Wanson Mouth is located just to the south of Widemouth Bay. It is a privately owned beach, but with public access permitted and no restrictions on collecting fossils. It is also a quick and easy site to access, with some excellent Upper Carboniferous fossils to be found, such as goniatites, ostracods, molluscs and worm tubes.
♦ Take the southern coastal road through Widemouth Bay. At the southern end, you will see a couple of holiday parks with a hotel and pub just on the corner of a sharp bend.
♦ At this bend, turn off on the minor coastal road that continues heading southwards. The road will wind round, down and up a small valley. Parking is permitted along the right hand side of the road.

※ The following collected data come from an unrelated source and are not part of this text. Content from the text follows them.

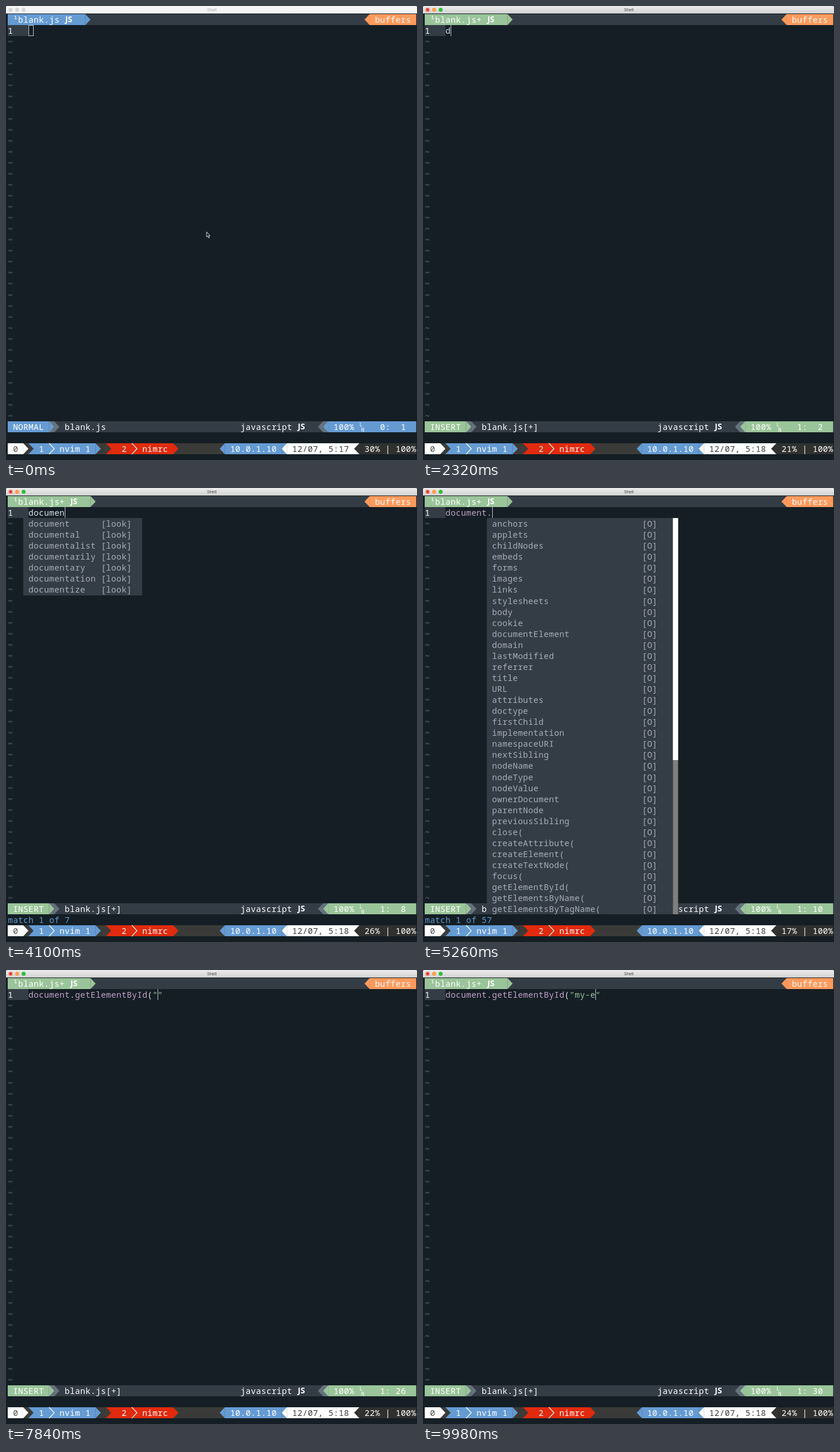
These frames come from a looping animation (713 px wide and 786 px high, 10000 ms). An HTML page with a canvas:

```html
<!DOCTYPE html>
<html lang="en">
<head>
<meta charset="utf-8">
<title>Shell</title>
<style>
html, body { margin: 0; width: 100%; height: 100%; overflow: hidden; background: #141e24; }
canvas { display: block; }
</style>
</head>
<body>
<canvas id="stage" width="713" height="786"></canvas>
<script>
const ctx = document.getElementById('stage').getContext('2d');
const LOOP = 10000, CELL = 8.97, ROW = 19.06, LEFT = 3, TOP = 14, COLS = 79;
const BG = '#141e24', PANEL = '#343d46', GREY = '#65737e', FG = '#d8dee9', MENU_FG = '#a7adba',
  BLUE = '#659bd3', GREEN = '#9ac499', ORANGE = '#ff9a5c', RED = '#e12a0e',
  PURPLE = '#c5a0c9', BAR = '#3a3b38', BAR_END = '#30312f', WHITE = '#fff';

const FOCUS = 500, INSERT = 1000, LAG = 60;
// Each entry: time, text before the cursor, text after it
const edits = [
  [0, ''], [2000, 'd'], [2350, 'do'], [2700, 'doc'], [3050, 'docu'], [3390, 'docum'],
  [3720, 'docume'], [3960, 'documen'], [4220, 'document'], [4620, 'document.'],
  [6080, 'document.g'], [6400, 'document.ge'], [6740, 'document.get'],
  [7200, 'document.getElementById('], [7600, 'document.getElementById("', '"'],
  [8480, 'document.getElementById("m', '"'], [8860, 'document.getElementById("my', '"'],
  [9300, 'document.getElementById("my-', '"'], [9760, 'document.getElementById("my-e', '"']
];
const battery = [[0, '30'], [700, '21'], [2400, '26'], [4400, '17'], [6100, '16'], [7300, '22'], [8900, '24']];

const words = ['', 'al', 'alist', 'arily', 'ary', 'ation', 'ize'].map(end => 'document' + end);
const members = `anchors applets childNodes embeds forms images links stylesheets body cookie
  documentElement domain lastModified referrer title URL attributes doctype firstChild implementation
  namespaceURI nextSibling nodeName nodeType nodeValue ownerDocument parentNode previousSibling close(
  createAttribute( createElement( createTextNode( focus( getElementById( getElementsByName(
  getElementsByTagName(`.split(/\s+/);

const x = col => LEFT + col * CELL;
const y = row => TOP + row * ROW;
const latest = (list, t) => list.filter(entry => entry[0] <= t).pop();

function fill(row, col, cols, color, rows = 1) {
  ctx.fillStyle = color;
  const top = Math.round(y(row));
  ctx.fillRect(x(col), top, cols * CELL, Math.round(y(row + rows)) - top);
}

function text(row, col, string, color) {
  ctx.font = '14.4px "Noto Sans Mono", monospace';
  ctx.textAlign = 'center';
  ctx.fillStyle = color;
  [...string].forEach((ch, i) => ctx.fillText(ch, x(col + i + .5), y(row) + 15));
}

// Powerline separators; dir 1 points right, -1 points left
function arrow(row, col, dir, color, back, thin) {
  if (back) fill(row, col, 1, back);
  const base = x(dir > 0 ? col : col + 1), top = Math.round(y(row)), bottom = Math.round(y(row + 1));
  ctx.beginPath();
  ctx.moveTo(base, top);
  ctx.lineTo(base + dir * CELL, (top + bottom) / 2);
  ctx.lineTo(base, bottom);
  ctx.fillStyle = ctx.strokeStyle = color;
  ctx.lineWidth = 1.2;
  thin ? ctx.stroke() : ctx.fill();
}

function badge(row, col) {
  ctx.font = 'bold 14px "Open Sans", sans-serif';
  ctx.textAlign = 'left';
  ctx.fillStyle = WHITE;
  ctx.fillText('JS', x(col) + 1, y(row) + 14);
}

function titleBar(active) {
  const shade = ctx.createLinearGradient(0, 0, 0, 13);
  shade.addColorStop(0, active ? '#ececec' : '#f6f6f6');
  shade.addColorStop(1, active ? '#d2d2d2' : '#f3f3f3');
  ctx.fillStyle = shade;
  ctx.beginPath();
  ctx.roundRect(0, 0, 713, 13, [2, 2, 0, 0]);
  ctx.fill();
  ['#f95f50', '#ff9d4c', '#2fbf3d'].forEach((color, i) => {
    ctx.fillStyle = active ? color : '#d6d6d6';
    ctx.beginPath();
    ctx.arc(8 + i * 11.3, 6.5, 3.5, 0, 7);
    ctx.fill();
  });
  if (active) {
    ctx.fillStyle = '#7a1a12';
    ctx.beginPath();
    ctx.arc(8, 6.5, 1.1, 0, 7);
    ctx.fill();
  }
  ctx.font = '7.5px "Liberation Sans", Arial, sans-serif';
  ctx.textAlign = 'center';
  ctx.fillStyle = active ? '#444' : '#aaa';
  ctx.fillText('Shell', 357, 9.3);
}

function tabLine(accent, changed) {
  const end = changed ? 16 : 15;
  fill(0, 0, COLS, PANEL);
  fill(0, 0, end, accent);
  arrow(0, end, 1, accent);
  text(0, 1, '¹blank.js' + (changed ? '+' : ''), WHITE);
  badge(0, end - 4);
  arrow(0, 69, -1, ORANGE);
  fill(0, 70, 9, ORANGE);
  text(0, 71, 'buffers', WHITE);
}

function statusLine(accent, mode, changed, column) {
  fill(37, 0, COLS, PANEL);
  fill(37, 0, 8, accent);
  arrow(37, 8, 1, accent, GREY);
  arrow(37, 9, 1, GREY);
  text(37, 1, mode, WHITE);
  text(37, 11, 'blank.js' + (changed ? '[+]' : ''), WHITE);
  text(37, 45, 'javascript', WHITE);
  badge(37, 56);
  arrow(37, 60, -1, GREY);
  arrow(37, 61, -1, accent, GREY);
  fill(37, 62, 17, accent);
  text(37, 63, '100%', WHITE);
  text(37, 72, (changed ? '1' : '0') + ':' + String(column).padStart(3), WHITE);
  ctx.font = '9px "Noto Sans Mono", monospace';
  ctx.fillText('L', x(68) + 3, y(37) + 8.5);
  ctx.fillText('N', x(68) + 6, y(37) + 17.5);
}

function sessionBar(clock, charge) {
  fill(39, 0, COLS, BAR);
  fill(39, 0, 3, WHITE);
  arrow(39, 3, 1, WHITE);
  text(39, 1, '0', '#4a4a48');
  fill(39, 4, 13, BLUE);
  arrow(39, 4, 1, BAR);
  text(39, 6, '1', WHITE);
  arrow(39, 8, 1, WHITE, null, true);
  text(39, 10, 'nvim 1', WHITE);
  arrow(39, 17, 1, BLUE);
  fill(39, 19, 13, RED);
  arrow(39, 19, 1, BAR);
  text(39, 22, '2', WHITE);
  arrow(39, 24, 1, WHITE, null, true);
  text(39, 26, 'nimrc', WHITE);
  arrow(39, 32, 1, RED);
  arrow(39, 41, -1, BLUE);
  fill(39, 42, 11, BLUE);
  text(39, 43, '10.0.1.10', WHITE);
  arrow(39, 53, -1, WHITE, BLUE);
  fill(39, 54, 13, WHITE);
  text(39, 55, '12/07, ' + clock, '#3a3a38');
  arrow(39, 67, -1, BAR_END, WHITE);
  fill(39, 68, 11, BAR_END);
  text(39, 69, charge + '% | 100%', WHITE);
}

function menu(col, cols, items, tagCol, tag) {
  fill(2, col, cols, PANEL, items.length);
  items.forEach((item, i) => {
    text(2 + i, col + 1, item, MENU_FG);
    text(2 + i, tagCol, tag, MENU_FG);
  });
}

function completion(t, before) {
  if (t >= 3050 + LAG && t < 4620) {
    menu(3, 23, words, 18, '[look]');
    return 'match 1 of 7';
  }
  if (t >= 4850 && t < 6080) {
    menu(12, 36, members, 42, '[O]');
    fill(2, 48, 1, '#7f7f7d', 36);
    fill(2, 48, 1, WHITE, 22);
    return 'match 1 of 57';
  }
  if (t >= 6080 && t < 7200) {
    menu(12, 28, members.filter(name => name.startsWith(before.slice(9))), 35, '[O]');
    return t < 6740 + LAG ? 'match 1 of 57' : 'match 1 of 3';
  }
  return '';
}

function codeLine(code) {
  const tokens = code.match(/".*|\w+|\W/g) || [];
  let col = 4;
  for (const token of tokens) {
    const color = token[0] === '"' ? GREEN
      : /^(document|get|getElementById)$/.test(token) ? PURPLE : FG;
    text(1, col, token, color);
    col += token.length;
  }
}

function cursor(col, focused, inserting) {
  const left = Math.round(x(col)), top = Math.round(y(1));
  ctx.fillStyle = ctx.strokeStyle = '#c0c5ce';
  ctx.lineWidth = 1;
  if (inserting) ctx.fillRect(left, top, 1, 19);
  else if (focused) ctx.fillRect(left, top, 9, 19);
  else ctx.strokeRect(left + .5, top + .5, 8, 18);
}

function pointer() {
  ctx.save();
  ctx.translate(348, 391);
  ctx.fillStyle = BG;
  ctx.strokeStyle = '#d5d8da';
  ctx.lineWidth = 1;
  ctx.stroke(ctx.clip ? new Path2D('M0 0V9L2 7.2 3.6 10.5 5 9.8 3.6 6.7H6Z') : undefined);
  ctx.restore();
}

function draw(t) {
  const focused = t >= FOCUS, inserting = t >= INSERT;
  const [, before, after = ''] = latest(edits, t);
  const settled = latest(edits, Math.max(0, t - LAG))[1];
  const accent = inserting ? GREEN : BLUE, changed = before !== '';

  ctx.fillStyle = BG;
  ctx.fillRect(0, 0, 713, 786);
  titleBar(focused);
  tabLine(accent, changed);
  fill(1, 0, 4, PANEL);
  text(1, 0, '1', WHITE);
  for (let row = 2; row < 37; row++) text(row, 0, '~', GREY);
  codeLine(before + after);
  cursor(4 + before.length, focused, inserting);
  statusLine(accent, inserting ? 'INSERT' : 'NORMAL', changed, settled.length + 1);
  text(38, 0, completion(t, before), BLUE);
  sessionBar(t < battery[1][0] ? '5:17' : '5:18', latest(battery, t)[1]);
  if (!focused) pointer();
}

function tick() {
  draw(performance.now() % LOOP);
  requestAnimationFrame(tick);
}
tick();
</script>
</body>
</html>
```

♦ There is a signpost indicating that this is a private beach, but access is permitted. Follow the footpath down through the valley, passing over a footbridge.
♦ It will reach a small bay with access to the foreshore. From here, fossils can be found in particular beds both north and south of the mouth of a small river (Wanson Water).
♦ Ref: 50.78031°N, 4.56078°W
FIND FREQUENCY: ♦♦♦ – Upper Carboniferous fossils can be found in specific horizons, which are not easy to find when the strata run vertically in places. They are all near to the mouth of the river.
CHILDREN: ♦♦♦♦ – This beach is suitable for children. However, it becomes rocky to the northern and southern ends, and the beach is not as sandy as the popular tourist beaches at Widemouth. However, it is still suitable for all the family, but be aware that, unlike other beaches, there are no lifeguards or toilets
ACCESS: ♦♦♦ – Wanson Mouth is fairly easy to get to, although there is limited parking for just a few cars along a narrow road. We recommend the use of GPS to find the specific fossil hotspots featured in this guide.
TYPE: – Fossils are found in specific beds within the cliff and foreshore. You need to follow this guide very carefully to locate these and we also recommended reading the GA Guide to Bude and Tintagel for a more detailed explanation of these sites.
Wanson Mouth contains Upper Carboniferous shales, sandstones and mudstones, which provide the best chance of finding fossils. The best fossil locality can be found about 150m to 200m to the north of Wanson Mouth (SS 1956 0127). This is at the northern end of the bay. Goniatites (Gastrioceras coronatum)are common here, found either as solid or flattened impressions in black mudstone, at the foot of the cliff. Other fossiliferous horizons in the sandstone yield sand-filled impressions of goniatites and within light buff coloured ironstone layers, better preserved goniatites are found. Please note this is a PRIVATE beach and hammering the bedrock is not permitted.
There are also some light coloured gritty sandstones, which contain ostracods, molluscs and worm tubes. You will probably need a good field lens to view these, as they are very small. They can be seen along the foreshore, just a bit further south of Wanson Mouth. Samples can also be collected for viewing under a microscope at home.
If you walk slightly further south, fragments of goniatites can be seen in the base of the sandstones. These are about 65 to 150m south of the stream at the base of the cliff, and they also outcrop 200m south of the stream on the foreshore.
Wanson Mouth is dominated by Carboniferous grey shales and sandstones from the Crackington Formation (~310 mya). The age is from Arnsbergian (Late Missisipian) to Langsettian (Early Pennsylvanian).
The rocks consist of mostly mudstones and shales, with thin layers of sandstones in between. Thin, inconsistent and vertical beds of black shale are clearly visible within the cliff, and this is where most of the more fragile, crushed fossils can be seen. Solid fossils, such as goniatites, are mostly found in the mudstones. Please note this is a PRIVATE beach and hammering the bedrock is not permitted.
At the northern and southern headlands of this bay, the sea always reaches the cliffs and it is easy to become cut off by the tide. However, since most fossils are found within the bay, it is possible to collect at any time. If collecting on an incoming tide, do not walk further than this bay. In addition, the foreshore can be very rocky at the headlands, with tall dangerous cliffs from which rocks do fall. Therefore, do not approach the base of these cliffs.
A hammer, chisel and safety glasses are recommended. Most of the rocks are easy to split, so a splitting hammer is the most useful type to take.
This site is an SSSI. This means you can visit the site, but hammering the bedrock is not permitted. For full information about the reasons for the status of the site and restrictions please download the PDF from Natural England – SSSI Information – Wanson Mouth